__WHAT TO DO__: Search the records below for the word "canvas" and show every line where it occurs.

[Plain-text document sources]
----------

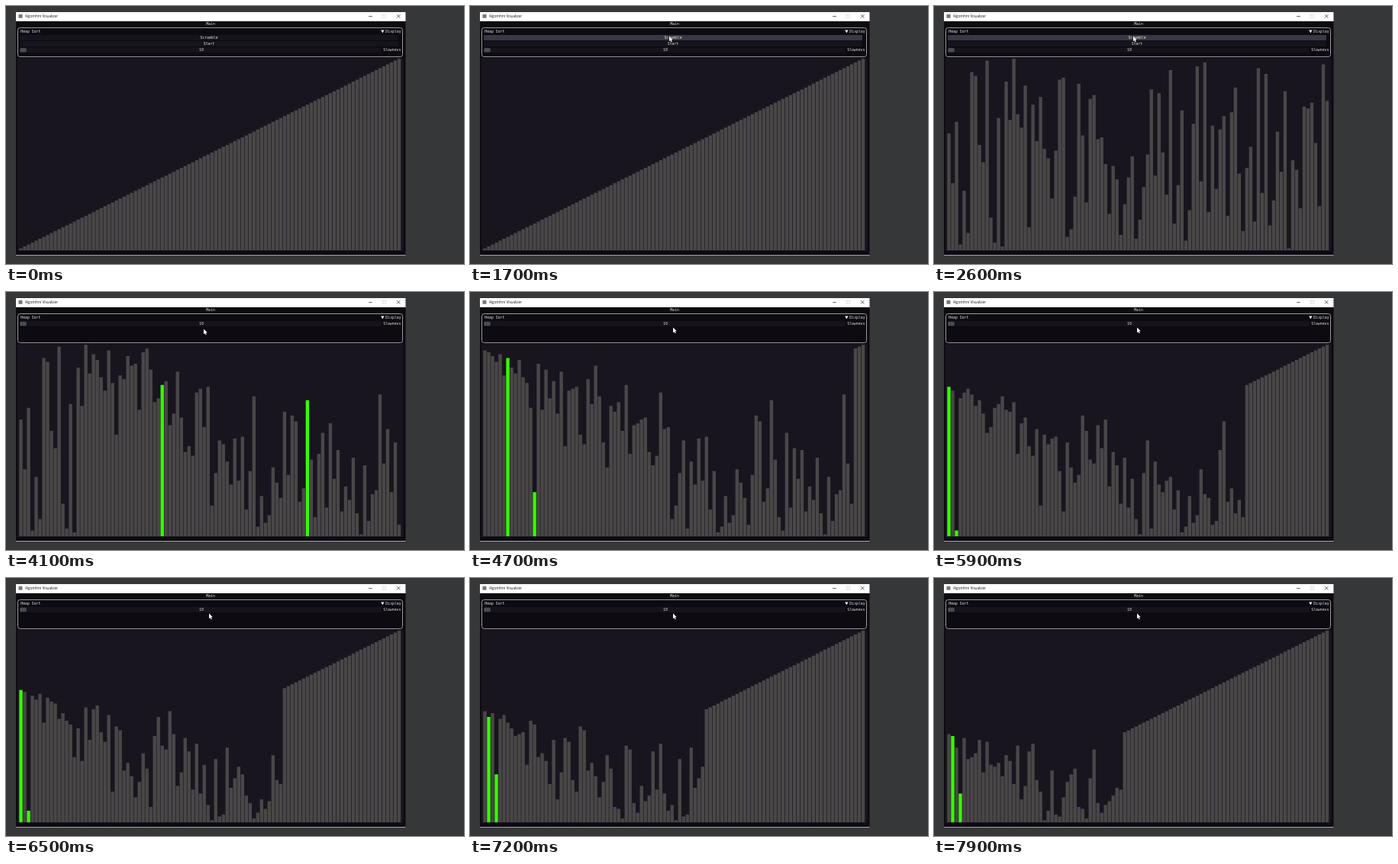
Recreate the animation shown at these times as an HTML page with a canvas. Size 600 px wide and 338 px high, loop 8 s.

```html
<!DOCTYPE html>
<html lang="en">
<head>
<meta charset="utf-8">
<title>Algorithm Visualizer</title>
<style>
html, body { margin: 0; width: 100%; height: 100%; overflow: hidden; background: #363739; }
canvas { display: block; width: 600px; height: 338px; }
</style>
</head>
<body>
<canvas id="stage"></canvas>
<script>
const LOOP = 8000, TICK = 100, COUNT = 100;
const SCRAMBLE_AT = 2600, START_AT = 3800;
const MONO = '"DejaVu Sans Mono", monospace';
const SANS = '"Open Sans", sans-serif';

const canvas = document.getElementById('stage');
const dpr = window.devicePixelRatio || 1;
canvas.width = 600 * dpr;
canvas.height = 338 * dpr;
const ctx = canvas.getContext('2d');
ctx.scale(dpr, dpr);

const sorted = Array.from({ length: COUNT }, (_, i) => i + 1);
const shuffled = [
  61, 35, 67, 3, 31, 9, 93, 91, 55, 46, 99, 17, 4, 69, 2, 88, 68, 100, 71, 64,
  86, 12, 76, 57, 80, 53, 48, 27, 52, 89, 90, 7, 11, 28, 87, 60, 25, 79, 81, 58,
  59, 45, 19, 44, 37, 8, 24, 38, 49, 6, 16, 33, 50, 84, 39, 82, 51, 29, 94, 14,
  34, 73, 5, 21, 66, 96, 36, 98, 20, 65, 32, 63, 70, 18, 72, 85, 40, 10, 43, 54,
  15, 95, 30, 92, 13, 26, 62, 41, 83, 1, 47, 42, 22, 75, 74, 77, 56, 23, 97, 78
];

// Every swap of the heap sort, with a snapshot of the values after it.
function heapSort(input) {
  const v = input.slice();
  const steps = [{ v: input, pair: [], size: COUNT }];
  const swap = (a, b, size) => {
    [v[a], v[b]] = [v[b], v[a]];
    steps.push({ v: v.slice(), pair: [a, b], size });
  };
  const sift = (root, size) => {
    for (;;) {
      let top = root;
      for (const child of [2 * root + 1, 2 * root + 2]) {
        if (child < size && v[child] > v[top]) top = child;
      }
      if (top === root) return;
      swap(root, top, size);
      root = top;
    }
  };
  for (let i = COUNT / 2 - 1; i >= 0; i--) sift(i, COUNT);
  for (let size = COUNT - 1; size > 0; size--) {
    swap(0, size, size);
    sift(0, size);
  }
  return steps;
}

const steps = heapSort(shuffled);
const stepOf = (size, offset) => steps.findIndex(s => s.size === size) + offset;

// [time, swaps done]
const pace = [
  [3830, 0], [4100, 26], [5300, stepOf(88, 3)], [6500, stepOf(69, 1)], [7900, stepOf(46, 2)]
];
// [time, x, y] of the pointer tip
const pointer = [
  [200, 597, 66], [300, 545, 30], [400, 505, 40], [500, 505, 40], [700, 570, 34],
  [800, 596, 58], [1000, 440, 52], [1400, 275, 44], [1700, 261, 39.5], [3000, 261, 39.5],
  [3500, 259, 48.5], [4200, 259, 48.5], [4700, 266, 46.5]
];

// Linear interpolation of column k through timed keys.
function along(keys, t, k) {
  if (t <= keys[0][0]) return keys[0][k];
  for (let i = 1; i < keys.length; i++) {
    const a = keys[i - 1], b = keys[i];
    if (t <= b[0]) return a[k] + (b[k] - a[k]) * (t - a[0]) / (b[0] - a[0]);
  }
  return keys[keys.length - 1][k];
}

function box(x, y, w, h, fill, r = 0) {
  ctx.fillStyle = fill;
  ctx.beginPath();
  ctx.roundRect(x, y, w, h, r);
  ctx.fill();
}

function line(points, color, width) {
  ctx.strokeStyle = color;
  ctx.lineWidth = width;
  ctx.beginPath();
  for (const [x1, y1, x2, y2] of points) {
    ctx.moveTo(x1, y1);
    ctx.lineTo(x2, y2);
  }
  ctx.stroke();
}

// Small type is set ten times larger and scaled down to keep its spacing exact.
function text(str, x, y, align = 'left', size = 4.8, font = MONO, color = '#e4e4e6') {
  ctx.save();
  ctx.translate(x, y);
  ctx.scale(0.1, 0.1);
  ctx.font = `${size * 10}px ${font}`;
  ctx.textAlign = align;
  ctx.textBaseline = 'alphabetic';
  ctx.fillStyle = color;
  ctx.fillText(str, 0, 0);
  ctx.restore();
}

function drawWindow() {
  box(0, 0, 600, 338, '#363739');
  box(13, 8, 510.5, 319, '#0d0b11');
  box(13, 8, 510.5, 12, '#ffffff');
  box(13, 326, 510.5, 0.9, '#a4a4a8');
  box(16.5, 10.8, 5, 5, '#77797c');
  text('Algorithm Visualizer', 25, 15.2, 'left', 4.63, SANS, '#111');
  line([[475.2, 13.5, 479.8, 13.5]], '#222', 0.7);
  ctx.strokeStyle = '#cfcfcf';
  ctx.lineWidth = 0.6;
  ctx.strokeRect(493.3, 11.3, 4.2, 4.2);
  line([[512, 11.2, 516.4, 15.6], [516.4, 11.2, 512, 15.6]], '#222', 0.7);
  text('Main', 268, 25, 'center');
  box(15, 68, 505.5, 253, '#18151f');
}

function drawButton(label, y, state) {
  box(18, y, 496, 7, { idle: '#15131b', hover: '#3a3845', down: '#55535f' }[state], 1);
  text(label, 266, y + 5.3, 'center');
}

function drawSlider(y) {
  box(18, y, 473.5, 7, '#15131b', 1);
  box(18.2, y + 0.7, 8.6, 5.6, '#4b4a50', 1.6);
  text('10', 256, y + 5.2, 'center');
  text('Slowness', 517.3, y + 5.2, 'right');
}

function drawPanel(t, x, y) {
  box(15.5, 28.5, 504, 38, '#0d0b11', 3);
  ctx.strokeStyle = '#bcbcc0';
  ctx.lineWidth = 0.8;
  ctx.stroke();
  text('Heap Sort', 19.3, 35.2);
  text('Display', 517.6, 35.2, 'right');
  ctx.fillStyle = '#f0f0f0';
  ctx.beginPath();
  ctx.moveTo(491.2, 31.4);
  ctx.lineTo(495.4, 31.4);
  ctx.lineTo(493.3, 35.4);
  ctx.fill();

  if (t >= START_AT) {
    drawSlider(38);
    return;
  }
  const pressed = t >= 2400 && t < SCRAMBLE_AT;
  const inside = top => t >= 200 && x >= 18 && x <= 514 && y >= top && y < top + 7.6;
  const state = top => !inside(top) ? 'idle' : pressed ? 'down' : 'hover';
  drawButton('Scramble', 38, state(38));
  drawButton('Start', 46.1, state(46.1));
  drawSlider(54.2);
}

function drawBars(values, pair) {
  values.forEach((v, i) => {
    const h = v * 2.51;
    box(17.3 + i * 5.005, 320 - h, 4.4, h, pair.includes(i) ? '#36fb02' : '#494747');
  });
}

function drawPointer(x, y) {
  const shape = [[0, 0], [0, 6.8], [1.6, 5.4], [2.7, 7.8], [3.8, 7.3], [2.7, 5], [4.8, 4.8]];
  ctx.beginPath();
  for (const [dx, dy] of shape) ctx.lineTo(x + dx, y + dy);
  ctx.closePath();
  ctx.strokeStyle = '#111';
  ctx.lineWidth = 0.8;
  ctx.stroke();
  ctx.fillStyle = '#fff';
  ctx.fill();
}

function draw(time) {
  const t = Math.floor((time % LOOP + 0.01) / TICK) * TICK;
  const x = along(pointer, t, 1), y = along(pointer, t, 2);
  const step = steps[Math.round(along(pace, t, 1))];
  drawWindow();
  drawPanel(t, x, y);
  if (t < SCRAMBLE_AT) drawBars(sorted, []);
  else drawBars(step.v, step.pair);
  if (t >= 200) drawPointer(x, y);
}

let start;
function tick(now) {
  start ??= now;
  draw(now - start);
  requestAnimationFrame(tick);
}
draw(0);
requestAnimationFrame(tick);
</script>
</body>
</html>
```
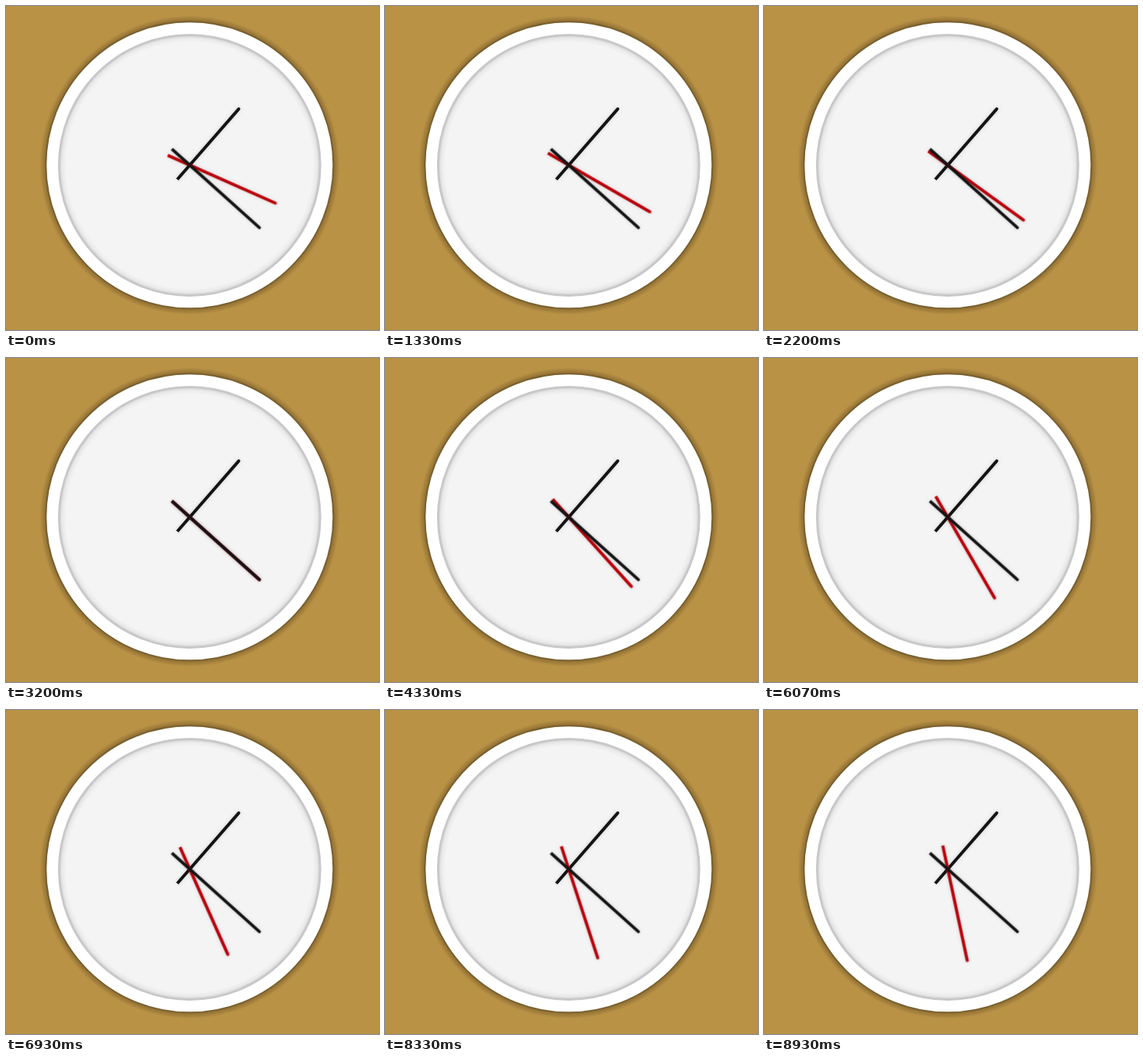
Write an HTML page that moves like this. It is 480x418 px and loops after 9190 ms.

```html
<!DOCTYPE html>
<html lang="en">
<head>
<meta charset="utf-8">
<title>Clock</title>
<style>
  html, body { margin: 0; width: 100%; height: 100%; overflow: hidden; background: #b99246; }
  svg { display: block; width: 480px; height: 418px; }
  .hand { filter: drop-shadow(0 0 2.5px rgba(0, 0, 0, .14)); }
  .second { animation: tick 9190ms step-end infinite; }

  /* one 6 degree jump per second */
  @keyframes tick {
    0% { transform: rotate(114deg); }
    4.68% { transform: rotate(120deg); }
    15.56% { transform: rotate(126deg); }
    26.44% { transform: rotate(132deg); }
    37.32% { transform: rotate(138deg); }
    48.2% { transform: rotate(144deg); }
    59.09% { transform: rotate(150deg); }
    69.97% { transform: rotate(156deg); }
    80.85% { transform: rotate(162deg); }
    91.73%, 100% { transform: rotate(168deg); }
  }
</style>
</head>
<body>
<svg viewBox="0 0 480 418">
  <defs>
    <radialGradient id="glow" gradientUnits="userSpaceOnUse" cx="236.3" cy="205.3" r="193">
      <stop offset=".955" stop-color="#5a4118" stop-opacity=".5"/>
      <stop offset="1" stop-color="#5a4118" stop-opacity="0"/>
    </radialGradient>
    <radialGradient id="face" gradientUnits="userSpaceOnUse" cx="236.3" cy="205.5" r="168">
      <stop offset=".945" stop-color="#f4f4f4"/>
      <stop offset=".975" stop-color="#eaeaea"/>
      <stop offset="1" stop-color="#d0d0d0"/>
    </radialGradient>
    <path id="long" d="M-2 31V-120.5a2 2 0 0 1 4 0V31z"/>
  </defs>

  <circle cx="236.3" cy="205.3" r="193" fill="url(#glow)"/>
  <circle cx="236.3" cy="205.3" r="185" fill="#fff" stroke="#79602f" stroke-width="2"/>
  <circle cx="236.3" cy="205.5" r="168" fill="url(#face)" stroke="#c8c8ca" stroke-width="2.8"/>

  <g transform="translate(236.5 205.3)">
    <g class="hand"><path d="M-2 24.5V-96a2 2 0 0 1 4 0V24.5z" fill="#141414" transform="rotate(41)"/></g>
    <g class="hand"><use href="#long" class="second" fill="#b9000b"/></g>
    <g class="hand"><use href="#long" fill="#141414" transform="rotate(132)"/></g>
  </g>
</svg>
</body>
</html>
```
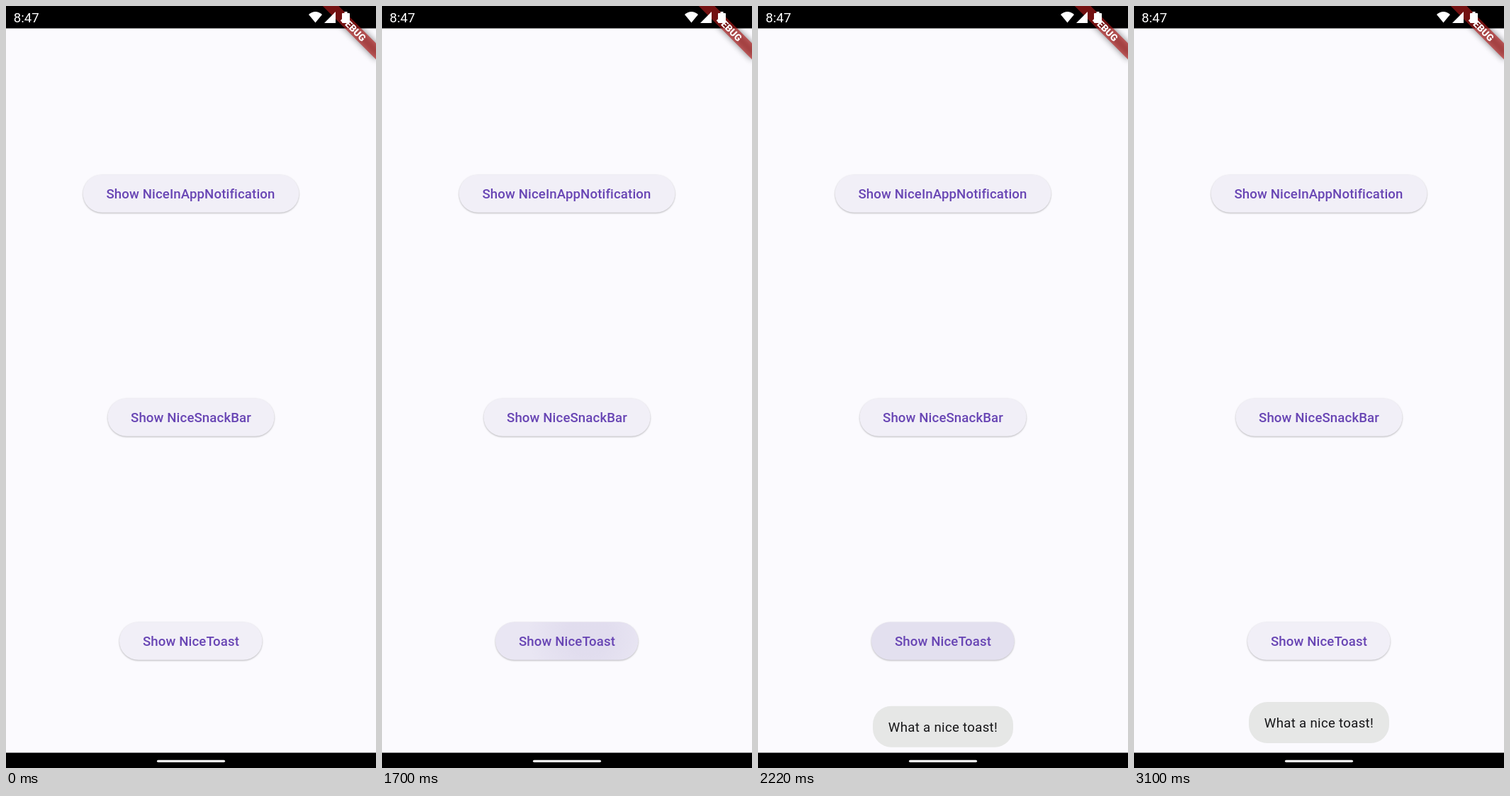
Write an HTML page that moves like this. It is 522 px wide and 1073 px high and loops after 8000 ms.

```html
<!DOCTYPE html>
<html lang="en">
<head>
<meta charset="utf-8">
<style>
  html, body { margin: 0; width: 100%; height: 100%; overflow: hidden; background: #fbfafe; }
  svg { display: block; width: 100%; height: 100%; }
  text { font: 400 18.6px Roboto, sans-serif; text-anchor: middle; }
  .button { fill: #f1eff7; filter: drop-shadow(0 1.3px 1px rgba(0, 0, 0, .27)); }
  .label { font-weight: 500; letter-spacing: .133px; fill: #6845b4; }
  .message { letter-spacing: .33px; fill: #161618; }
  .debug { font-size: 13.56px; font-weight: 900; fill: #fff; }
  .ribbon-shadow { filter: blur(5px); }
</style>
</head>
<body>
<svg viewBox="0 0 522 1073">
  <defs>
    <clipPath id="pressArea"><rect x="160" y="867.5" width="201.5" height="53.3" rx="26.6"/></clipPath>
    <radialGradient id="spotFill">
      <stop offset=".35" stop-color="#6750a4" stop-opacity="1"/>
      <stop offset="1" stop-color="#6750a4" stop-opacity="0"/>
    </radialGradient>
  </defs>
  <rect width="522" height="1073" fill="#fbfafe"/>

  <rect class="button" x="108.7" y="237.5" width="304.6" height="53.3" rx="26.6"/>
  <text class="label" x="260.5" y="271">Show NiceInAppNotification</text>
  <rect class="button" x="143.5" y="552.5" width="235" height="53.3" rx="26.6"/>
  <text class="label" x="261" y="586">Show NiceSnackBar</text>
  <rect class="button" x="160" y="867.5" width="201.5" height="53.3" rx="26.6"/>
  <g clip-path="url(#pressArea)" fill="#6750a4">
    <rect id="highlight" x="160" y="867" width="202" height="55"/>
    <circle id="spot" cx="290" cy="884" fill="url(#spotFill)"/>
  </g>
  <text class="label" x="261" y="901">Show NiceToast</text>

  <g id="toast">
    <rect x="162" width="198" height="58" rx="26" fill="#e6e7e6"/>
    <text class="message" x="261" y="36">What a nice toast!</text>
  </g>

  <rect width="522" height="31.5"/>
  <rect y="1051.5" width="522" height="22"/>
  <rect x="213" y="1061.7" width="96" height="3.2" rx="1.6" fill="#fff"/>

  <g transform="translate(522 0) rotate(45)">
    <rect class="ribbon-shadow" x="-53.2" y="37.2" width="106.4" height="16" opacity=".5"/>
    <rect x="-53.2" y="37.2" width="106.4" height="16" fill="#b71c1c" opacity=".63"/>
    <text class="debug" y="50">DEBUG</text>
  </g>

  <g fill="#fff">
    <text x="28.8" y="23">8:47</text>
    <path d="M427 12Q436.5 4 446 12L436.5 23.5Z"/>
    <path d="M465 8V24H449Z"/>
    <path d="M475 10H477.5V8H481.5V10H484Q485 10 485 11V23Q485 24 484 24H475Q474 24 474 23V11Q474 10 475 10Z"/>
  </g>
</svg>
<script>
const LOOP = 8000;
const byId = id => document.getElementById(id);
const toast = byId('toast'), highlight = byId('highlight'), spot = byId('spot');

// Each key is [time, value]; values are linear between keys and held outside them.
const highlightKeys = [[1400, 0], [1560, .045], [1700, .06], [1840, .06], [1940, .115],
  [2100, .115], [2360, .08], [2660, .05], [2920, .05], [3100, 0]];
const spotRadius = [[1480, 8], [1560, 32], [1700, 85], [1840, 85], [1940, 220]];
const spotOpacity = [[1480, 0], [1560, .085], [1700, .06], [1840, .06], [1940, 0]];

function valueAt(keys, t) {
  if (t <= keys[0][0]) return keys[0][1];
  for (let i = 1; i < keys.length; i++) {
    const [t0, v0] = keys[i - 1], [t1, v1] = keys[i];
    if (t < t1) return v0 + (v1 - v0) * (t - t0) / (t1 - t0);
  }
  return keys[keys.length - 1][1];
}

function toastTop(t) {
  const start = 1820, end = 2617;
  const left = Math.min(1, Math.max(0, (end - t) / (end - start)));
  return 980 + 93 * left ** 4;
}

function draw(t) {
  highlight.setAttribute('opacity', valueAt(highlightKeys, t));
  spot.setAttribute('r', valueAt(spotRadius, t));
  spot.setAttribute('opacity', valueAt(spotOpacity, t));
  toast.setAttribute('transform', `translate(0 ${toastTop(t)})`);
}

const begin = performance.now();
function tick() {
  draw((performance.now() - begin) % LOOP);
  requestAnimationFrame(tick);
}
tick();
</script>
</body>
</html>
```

----------

__PROBLEM SOLUTION__:
Recreate the animation shown at these times as an HTML page with a canvas. Size 600 px wide and 338 px high, loop 8 s.
canvas { display: block; width: 600px; height: 338px; }
<canvas id="stage"></canvas>
const canvas = document.getElementById('stage');
canvas.width = 600 * dpr;
canvas.height = 338 * dpr;
const ctx = canvas.getContext('2d');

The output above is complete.